■ About this exercise ■
Among the entries below, only the lines starting at the one with "block; width: 1131px;" and ending at the one with "var(--shade); fill-opacity: .6;", both included, are to be printed exactly.

■ Input records ■
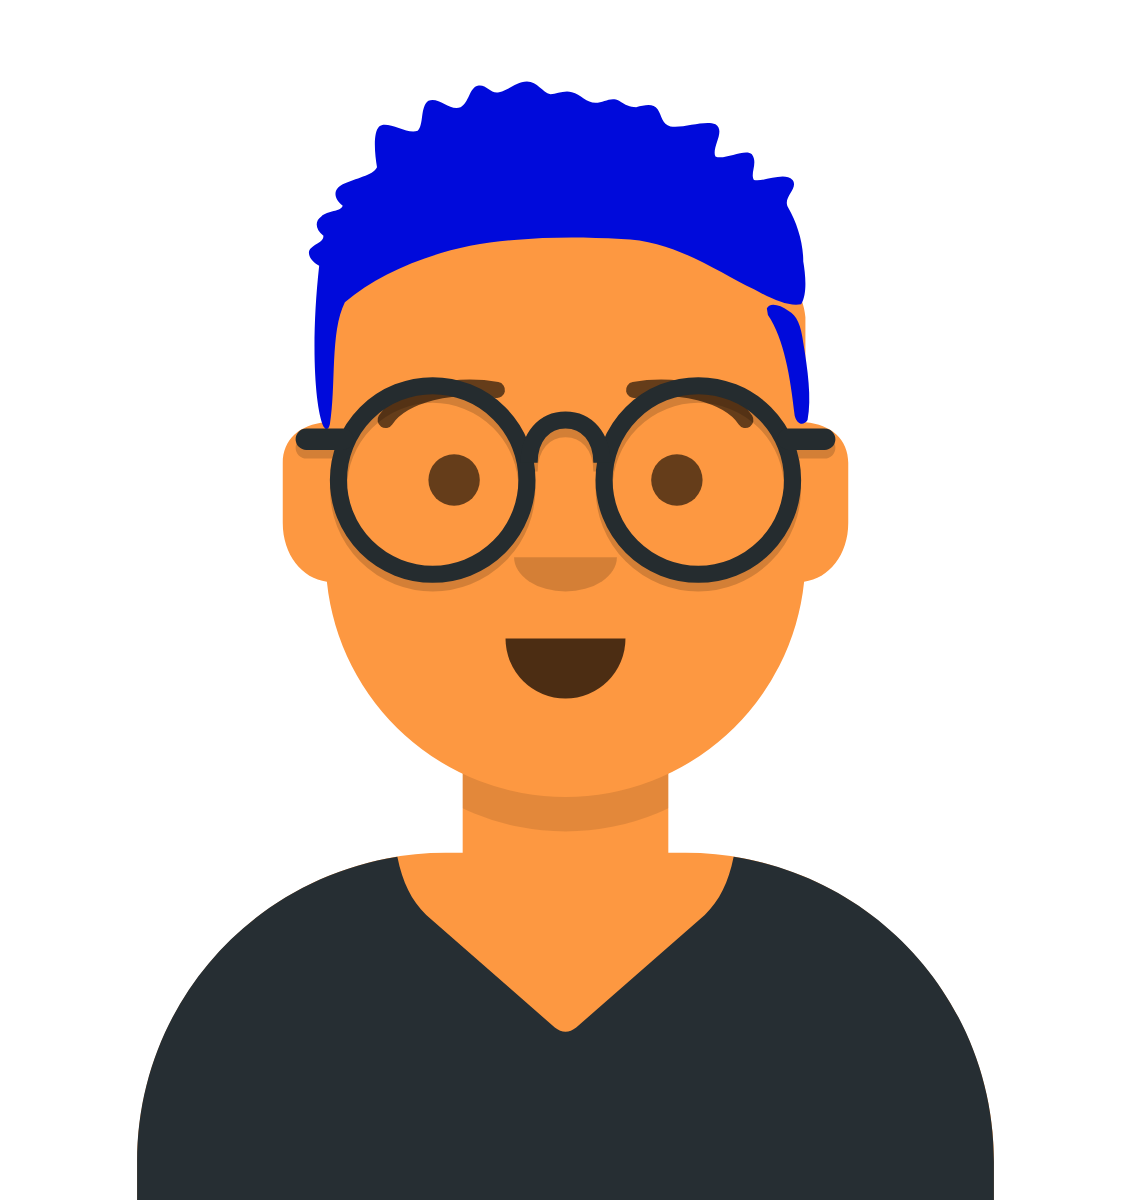
<!DOCTYPE html>
<html lang="en">
<head>
<meta charset="utf-8">
<title>Avatar with blue hair and round glasses</title>
<style>
  :root {
    --background: #ffffff;
    --skin: #fd9841;
    --hair: #000adb;
    --shirt: #262e33;
    --frame: #252c2f;
    --shade: #000000;
  }
  * { margin: 0; padding: 0; }
  html, body { width: 1131px; height: 1200px; overflow: hidden; background: var(--background); }
  .avatar { display: block; width: 1131px; height: 1200px; }
  .skin { fill: var(--skin); }
  .hair { fill: var(--hair); }
  .shirt { fill: var(--shirt); }
  .neck-shadow { fill: var(--shade); fill-opacity: .1; }
  .nose { fill: var(--shade); fill-opacity: .16; }
  .mouth { fill: var(--shade); fill-opacity: .7; }
  .eyes { fill: var(--shade); fill-opacity: .6; }
  .eyebrows { fill: none; stroke: var(--shade); stroke-opacity: .6; stroke-width: 7.5; stroke-linecap: round; }
  .glasses { color: var(--frame); }
  .glasses-shadow { color: var(--shade); opacity: .16; }
</style>
</head>
<body>
<svg class="avatar" viewBox="0 0 528 560" preserveAspectRatio="none" role="img" aria-label="Smiling person with short blue hair, round glasses and a dark V-neck shirt">
  <defs>
    <clipPath id="neck-area"><rect x="216" y="340" width="96" height="60"/></clipPath>
    <g id="glasses" fill="none" stroke="currentColor" stroke-width="8">
      <circle cx="202" cy="224" r="44"/>
      <circle cx="326" cy="224" r="44"/>
      <path d="M247 216C247 204 254 196 264 196C274 196 281 204 281 216"/>
      <path d="M143 205H160M368 205H385" stroke-width="10" stroke-linecap="round"/>
    </g>
    <path id="eyebrow" d="M180 196C188 184 212 178.500 232 182"/>
  </defs>

  <g id="body">
    <path class="skin" d="M216 340V398H208A144 144 0 0 0 64 542V560H464V542A144 144 0 0 0 320 398H312V340Z"/>
    <circle class="neck-shadow" cx="264" cy="276" r="112" clip-path="url(#neck-area)"/>
    <path class="shirt" d="M185.500 399.800C115 411 64 471 64 542V560H464V542C464 471 413 411 342.500 399.800C340 412 336 420 329 427L269 479.500Q264 483.500 259 479.500L199 427C192 420 188 412 185.500 399.800Z"/>
  </g>

  <g id="head">
    <path class="skin" d="M152 148C155 120 200 100 264 100C330 100 374 120 376 148V197C388 198 396 205 396 216V244C396 259 387 270 375.400 271.500A112 112 0 0 1 152.600 271.500C141 270 132 259 132 244V216C132 205 140 198 152 197Z"/>
  </g>

  <g id="face">
    <path class="nose" d="M240 260A24 16 0 0 0 288 260Z"/>
    <path class="mouth" d="M236 298A28 28 0 0 0 292 298Z"/>
    <g class="eyes">
      <circle cx="212" cy="224" r="12"/>
      <circle cx="316" cy="224" r="12"/>
    </g>
    <g class="eyebrows">
      <use href="#eyebrow"/>
      <use href="#eyebrow" transform="translate(528 0) scale(-1 1)"/>
    </g>
  </g>

  <g id="hair" class="hair">
    <path d="M151 199C147 190 145 160 149 124C145 122 143 118 145 116C148 113 151 113 151 110C147 107 147 103 150 101C153 98 159 99 160 96C155 92 156 88 160 86C166 83 174 82 176 78C175 72 174 62 177 59C181 56 190 63 195 61C198 58 196 50 200 47C205 45 210 52 215 50C219 48 219 41 223 40C227 39 229 44 233 43C238 42 241 38 246 38C251 38 253 43 257 44C260 44 263 42 267 43C271 44 274 48 278 48C282 48 285 45 289 47C292 49 294 50 297 50C301 49 305 48 307 51C309 54 309 58 313 59C319 60 329 56 334 58C339 61 332 69 334 73C338 75 348 69 351 72C354 76 350 81 352 84C357 85 366 80 370 84C373 88 365 92 368 97C372 104 375 113 375 122C376 128 377 137 374 142C368 143 361 140 352 135C335 127 315 112 290 111.500C272 110.500 256 110.500 240 112C210 114 180 125 161 141C154 155 157 180 154 198Q153 202 151 199Z"/>
    <path d="M358 144C359 141 364 142 368 145C372 147 374 152 375 160C377 172 379 186 377 196C375 199 372 198 371 194C369 176 366 158 358.500 147Z"/>
  </g>

  <g id="eyewear">
    <use class="glasses-shadow" href="#glasses" y="4"/>
    <use class="glasses" href="#glasses"/>
  </g>
</svg>
</body>
</html>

■ Completed task ■
  .avatar { display: block; width: 1131px; height: 1200px; }
  .skin { fill: var(--skin); }
  .hair { fill: var(--hair); }
  .shirt { fill: var(--shirt); }
  .neck-shadow { fill: var(--shade); fill-opacity: .1; }
  .nose { fill: var(--shade); fill-opacity: .16; }
  .mouth { fill: var(--shade); fill-opacity: .7; }
  .eyes { fill: var(--shade); fill-opacity: .6; }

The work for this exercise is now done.